Brooklyn is a long way from Castle Pines, where DCS Montessori (DCSM) students have spent the last few months learning about how the countries of the world come together to solve the problems we all share. But 2,000 miles on a plane isn’t the only distance that these middle schoolers have traveled. As representatives at the “Montessori Model United Nations” in Brooklyn last month, the students have also come a long way in their understanding of how solutions to the world’s problems succeed or fail.
Students are assigned a country – in this case the Democratic Republic of the Congo – and are then tasked with learning enough to intelligently represent the interests of that country in a mock session of the U.N.
“We were assigned a developing nation, a country which limits access to the Internet,” said middle school teacher Alison Barsan, who advised the 13-student delegation along with fellow teacher Michael Catalano. “We really had to be detectives to learn what we needed to know.”
Comprehensive knowledge of the country they were representing was crucial to the students’ success, since they were assigned to committees and then asked to write position papers. The papers addressed real-world situations, ranging from small arms trafficking to childhood obesity.
“I learned that even though the Democratic Republic of Congo has a third of the water in Africa, it’s a real struggle to access adequate water and sanitation there,” said eighth grader and Castle Pines resident Harry Pearson. “These kinds of problems are happening globally; I was on the United Nations Environmental Program committee and as part of our resolution we proposed that for every tree cut down, two would be planted in its place.”
Though the bulk of the conference was held in a Brooklyn hotel, a highlight of the trip was a visit to the U.N., where students toured the area where world leaders meet to discuss and solve problems.
“It was really cool to sit where the actual delegates sit and vote,” said James Nail, another Castle Pines resident and student on the trip. “Before we went on the trip, I thought it would be easy, but once we got there I realized how hard we had to work. We were ready, though, and that made a big difference.”
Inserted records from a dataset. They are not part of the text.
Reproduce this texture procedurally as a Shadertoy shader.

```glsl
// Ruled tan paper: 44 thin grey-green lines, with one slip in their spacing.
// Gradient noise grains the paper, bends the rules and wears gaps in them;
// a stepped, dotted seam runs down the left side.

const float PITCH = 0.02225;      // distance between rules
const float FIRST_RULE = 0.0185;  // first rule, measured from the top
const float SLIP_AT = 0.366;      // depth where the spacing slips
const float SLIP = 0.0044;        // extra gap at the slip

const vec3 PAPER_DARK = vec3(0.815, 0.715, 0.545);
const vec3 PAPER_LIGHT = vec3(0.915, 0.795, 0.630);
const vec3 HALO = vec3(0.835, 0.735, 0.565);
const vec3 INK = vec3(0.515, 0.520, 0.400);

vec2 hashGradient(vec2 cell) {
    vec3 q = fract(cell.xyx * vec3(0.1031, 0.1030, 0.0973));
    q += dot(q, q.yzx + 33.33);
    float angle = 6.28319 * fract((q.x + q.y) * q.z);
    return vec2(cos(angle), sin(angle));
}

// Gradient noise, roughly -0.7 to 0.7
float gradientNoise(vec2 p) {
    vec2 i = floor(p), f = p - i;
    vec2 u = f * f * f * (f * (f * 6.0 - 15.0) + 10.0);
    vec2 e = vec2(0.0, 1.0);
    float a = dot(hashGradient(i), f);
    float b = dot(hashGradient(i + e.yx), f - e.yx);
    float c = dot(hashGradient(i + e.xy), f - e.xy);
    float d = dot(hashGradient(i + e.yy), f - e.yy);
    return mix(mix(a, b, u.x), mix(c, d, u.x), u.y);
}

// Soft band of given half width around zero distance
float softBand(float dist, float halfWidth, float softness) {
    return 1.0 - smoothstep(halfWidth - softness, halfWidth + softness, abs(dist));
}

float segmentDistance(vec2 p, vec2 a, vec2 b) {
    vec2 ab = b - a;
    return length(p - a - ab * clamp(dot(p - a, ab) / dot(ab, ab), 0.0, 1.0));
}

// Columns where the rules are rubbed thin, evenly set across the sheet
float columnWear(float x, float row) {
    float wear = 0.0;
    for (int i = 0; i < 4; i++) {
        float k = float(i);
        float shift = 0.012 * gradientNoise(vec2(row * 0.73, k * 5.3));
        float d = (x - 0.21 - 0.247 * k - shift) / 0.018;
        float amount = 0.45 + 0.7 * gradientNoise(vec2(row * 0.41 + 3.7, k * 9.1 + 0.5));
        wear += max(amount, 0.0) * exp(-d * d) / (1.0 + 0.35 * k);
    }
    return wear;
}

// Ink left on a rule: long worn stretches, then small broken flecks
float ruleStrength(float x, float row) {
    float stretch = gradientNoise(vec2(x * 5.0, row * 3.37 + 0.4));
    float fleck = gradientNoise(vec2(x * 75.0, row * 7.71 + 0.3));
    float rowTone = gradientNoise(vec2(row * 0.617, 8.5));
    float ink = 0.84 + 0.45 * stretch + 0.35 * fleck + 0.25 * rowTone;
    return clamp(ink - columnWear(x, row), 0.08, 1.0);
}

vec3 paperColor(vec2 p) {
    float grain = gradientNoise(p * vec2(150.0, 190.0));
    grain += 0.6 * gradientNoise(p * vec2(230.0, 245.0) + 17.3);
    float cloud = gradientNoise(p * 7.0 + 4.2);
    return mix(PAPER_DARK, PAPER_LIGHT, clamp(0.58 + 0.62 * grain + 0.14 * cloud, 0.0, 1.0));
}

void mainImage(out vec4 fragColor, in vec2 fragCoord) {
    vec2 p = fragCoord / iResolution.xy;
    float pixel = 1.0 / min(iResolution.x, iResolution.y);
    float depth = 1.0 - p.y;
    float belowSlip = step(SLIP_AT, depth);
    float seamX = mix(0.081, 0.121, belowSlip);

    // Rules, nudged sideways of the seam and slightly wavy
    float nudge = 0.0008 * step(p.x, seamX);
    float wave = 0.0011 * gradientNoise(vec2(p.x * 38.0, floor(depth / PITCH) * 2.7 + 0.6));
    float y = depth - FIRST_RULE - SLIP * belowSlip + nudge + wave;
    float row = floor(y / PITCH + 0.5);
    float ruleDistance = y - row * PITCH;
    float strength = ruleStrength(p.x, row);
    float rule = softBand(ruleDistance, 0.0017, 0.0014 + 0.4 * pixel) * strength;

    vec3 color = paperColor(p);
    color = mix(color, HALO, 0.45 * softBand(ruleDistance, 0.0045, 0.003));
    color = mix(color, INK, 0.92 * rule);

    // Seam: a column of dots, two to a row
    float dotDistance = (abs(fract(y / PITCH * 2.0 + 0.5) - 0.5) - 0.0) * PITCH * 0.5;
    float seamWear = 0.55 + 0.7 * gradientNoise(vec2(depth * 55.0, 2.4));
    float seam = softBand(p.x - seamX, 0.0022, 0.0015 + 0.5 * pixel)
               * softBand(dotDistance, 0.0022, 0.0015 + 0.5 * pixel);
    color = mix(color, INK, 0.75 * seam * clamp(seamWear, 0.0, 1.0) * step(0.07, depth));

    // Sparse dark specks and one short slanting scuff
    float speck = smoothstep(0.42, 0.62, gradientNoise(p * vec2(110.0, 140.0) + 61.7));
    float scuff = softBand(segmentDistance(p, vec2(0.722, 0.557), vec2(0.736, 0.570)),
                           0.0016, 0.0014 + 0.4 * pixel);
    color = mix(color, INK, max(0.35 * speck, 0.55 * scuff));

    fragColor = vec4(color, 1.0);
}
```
The trip touched on multiple subjects and gave students a unique learning experience.
“The kids learned great research skills and got to socialize with students from around the world,” said Barsan. “These are our world’s future leaders; they have the power to change the world. Just because they’re young doesn’t mean they don’t have a voice.”